Identification of the Intracellular Na+ Sensor in Slo2.1 Potassium Channels [Molecular Biophysics]

April 22nd, 2015 by Thomson, S. J., Angela, H., Sanguinetti, M. C.

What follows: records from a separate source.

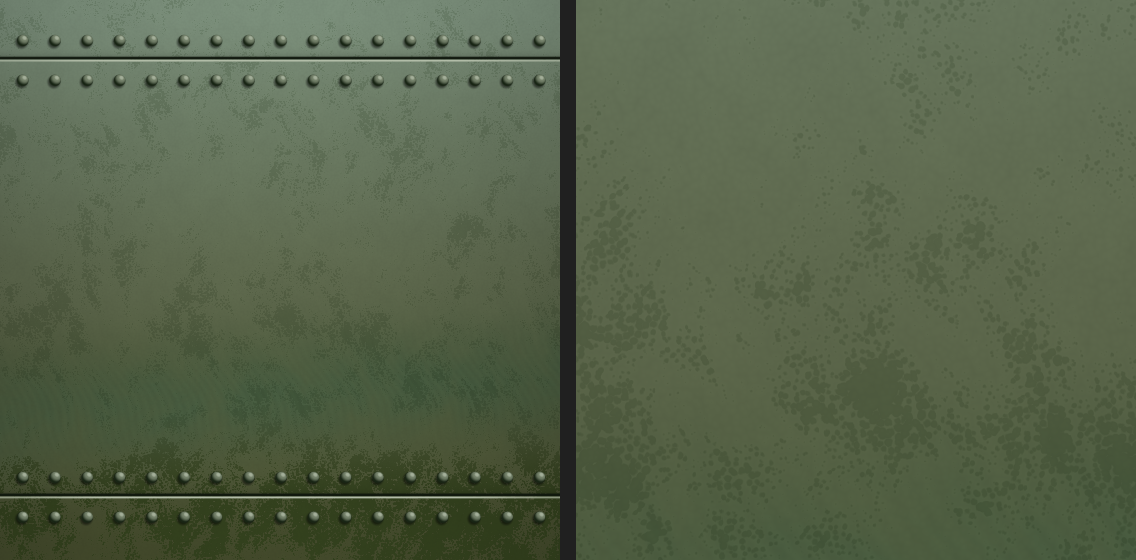
Left: the whole. Right: its middle third, enlarged.
Reproduce this texture procedurally as a WebGL 2 fragment shader.

```glsl
#version 300 es
precision highp float;

#define RIVETS 17.0
#define RIVET_PITCH 0.0577
#define RIVET_START 0.0405
#define RIVET_RADIUS 0.0102
#define ROW_OFFSET 0.0355
#define SEAM_TOP 0.8940
#define SEAM_BOTTOM 0.1140
#define SEAM_WIDTH 0.0046
#define GRAIN_SCALE 230.0
#define WEAR_SCALE vec2(6.5, 5.0)
#define VIGNETTE 0.45

uniform vec2 u_resolution;
out vec4 fragColor;

const vec3 SHADOW = vec3(0.06, 0.09, 0.05);
const vec3 HIGHLIGHT = vec3(0.70, 0.74, 0.66);
const vec3 MOSS = vec3(0.185, 0.24, 0.105);
const vec3 TEAL = vec3(0.27, 0.35, 0.245);

vec2 hash2(vec2 p) {
  vec3 q = fract(p.xyx * vec3(0.1031, 0.1030, 0.0973));
  q += dot(q, q.yzx + 33.33);
  return fract((q.xx + q.yz) * q.zy);
}

// Distance to the nearest jittered cell point
float cellular(vec2 p) {
  vec2 cell = floor(p), f = fract(p);
  float nearest = 2.0;
  for (int j = -1; j <= 1; j++)
    for (int i = -1; i <= 1; i++) {
      vec2 o = vec2(i, j);
      vec2 d = o + hash2(cell + o + 50.0) - f;
      nearest = min(nearest, dot(d, d));
    }
  return sqrt(nearest);
}

// Warped cellular octaves, roughly centred on zero
float wear(vec2 p) {
  float sum = 0.0, amp = 0.45;
  for (int i = 0; i < 5; i++) {
    p += 0.22 * sin(p.yx * 2.3 + vec2(1.7, 4.1));
    sum += amp * (0.47 - cellular(p));
    p = mat2(1.6, 1.2, -1.2, 1.6) * p + 7.3;
    amp *= 0.7;
  }
  return sum;
}

// Smooth coverage of a shape from its signed distance
float fill(float d, float px) { return 1.0 - smoothstep(-px, px, d); }

// Paint fading from olive below to pale grey green above
vec3 paint(float y) {
  vec3 c = mix(vec3(0.255, 0.28, 0.165), vec3(0.305, 0.335, 0.215), smoothstep(0.0, 0.22, y));
  c = mix(c, vec3(0.355, 0.395, 0.29), smoothstep(0.25, 0.5, y));
  c = mix(c, vec3(0.405, 0.465, 0.375), smoothstep(0.45, 0.8, y));
  return mix(c, vec3(0.465, 0.54, 0.465), smoothstep(0.72, 1.0, y));
}

vec3 plate(vec2 p) {
  vec3 c = paint(p.y);
  float broad = wear(p * WEAR_SCALE);
  float fine = wear(p * WEAR_SCALE * 3.4 + 19.0);
  float grain = 0.45 - cellular(p * GRAIN_SCALE);
  // Teal stain with a faint slanted weave
  float bandPos = (p.y - 0.295 - 0.07 * (p.x - 0.5)) / 0.095;
  float weave = sin(p.x * 420.0 + p.y * 190.0 + 4.0 * sin(p.y * 38.0));
  float stain = exp(-bandPos * bandPos) * clamp(0.78 + broad, 0.0, 1.0);
  c = mix(c, TEAL * (1.0 + 0.02 * weave), stain);
  // Ragged worn flecks, denser and darker towards the foot
  float foot = 1.0 - smoothstep(0.1, 0.26, p.y);
  float midPos = (p.y - 0.42) / 0.14;
  float cover = 0.25 - foot * (0.2 + 0.16 * (p.x - 0.5)) - 0.07 * exp(-midPos * midPos);
  float field = 0.75 * broad + 0.75 * fine + 0.42 * grain;
  vec3 worn = mix(c * vec3(0.87, 0.89, 0.86), MOSS, foot * 0.9);
  c = mix(c, worn, smoothstep(-0.06, 0.07, field - cover));
  // Soft mottling and side falloff
  c *= 1.0 + 0.06 * fine + 0.03 * grain;
  float side = p.x - 0.5;
  return c * (1.03 - VIGNETTE * side * side);
}

// Dark groove above a bright lip
vec3 seam(vec3 c, vec2 p, float y, float px) {
  float d = p.y - y, halfWidth = 0.5 * SEAM_WIDTH;
  c *= 1.0 - 0.35 * exp(-max(d, 0.0) / 0.005) * step(0.0, d);
  float groove = fill(abs(d - halfWidth) - halfWidth, px);
  float lip = fill(abs(d + 0.9 * halfWidth) - 0.8 * halfWidth, px);
  float ends = 0.7 + 0.3 * smoothstep(0.0, 0.2, min(p.x, 1.0 - p.x));
  c = mix(c, HIGHLIGHT, lip * ends);
  return mix(c, SHADOW, groove * 0.95);
}

// Row of domed heads with a soft drop shadow
vec3 rivetRow(vec3 c, vec2 p, float y, float px) {
  float id = clamp(round((p.x - RIVET_START) / RIVET_PITCH), 0.0, RIVETS - 1.0);
  vec2 q = p - vec2(RIVET_START + id * RIVET_PITCH, y);
  vec2 n = q / RIVET_RADIUS;
  c *= 0.5 + 0.5 * smoothstep(0.7, 1.4, length(n + vec2(0.2, 0.3)));
  float z = sqrt(max(0.0, 1.0 - dot(n, n)));
  float light = dot(vec3(n, z), normalize(vec3(0.35, 0.5, 0.8)));
  vec3 dome = mix(SHADOW * 1.6, vec3(0.47, 0.52, 0.43), smoothstep(0.05, 0.95, light));
  dome = mix(dome, HIGHLIGHT, 0.75 * smoothstep(0.86, 1.0, light));
  return mix(c, dome, fill(length(q) - RIVET_RADIUS, px));
}

void main() {
  vec2 p = gl_FragCoord.xy / u_resolution;
  float px = 0.9 / min(u_resolution.x, u_resolution.y);
  vec3 c = plate(p);
  for (int i = 0; i < 2; i++) {
    float y = i == 0 ? SEAM_TOP : SEAM_BOTTOM;
    c = seam(c, p, y, px);
    for (int s = -1; s <= 1; s += 2)
      c = rivetRow(c, p, y - 0.002 + float(s) * ROW_OFFSET, px);
  }
  fragColor = vec4(c, 1.0);
}
```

Slo2 potassium channels have a very low open probability under normal physiological conditions, but are readily activated in response to an elevated [Na+]i (e.g., during ischemia). An intracellular Na+ coordination motif (DxR/KxxH) was previously identified in Kir3.2, Kir3.4, Kir5.1 and Slo2.2 channel subunits. Based loosely on this sequence, we identified five potential Na+ coordination motifs in the C terminus of the Slo2.1 subunit. The Asp residue in each sequence was substituted with Arg and single mutant channels were heterologously expressed in Xenopus oocytes. The Na+-sensitivity of each of mutant channels was assessed by voltage clamp of oocytes using micropipettes filled with 2M NaCl. Wild-type channels and four of the mutant Slo2.1 channels were rapidly activated by leakage of NaCl solution into the cytoplasm. D757R Slo2.1 channels were not activated by NaCl, but were activated by the fenamate niflumic acid, confirming their functional expression. In whole cell voltage clamp recordings of HEK293 cells, wild-type but not D757R Slo2.1 channels were activated by a [NaCl]i of 70 mM. Thus, a single Asp residue can account for the sensitivity of Slo2.1 channels to intracellular Na+. In excised inside-out macropatches of HEK293 cells, activation of wild-type Slo2.1 currents by 3 mM niflumic acid was 14-fold greater than activation achieved by increasing [NaCl]i from 3 to 100 mM. Thus, relative to fenamates, intracellular Na+ is a poor activator of Slo2.1.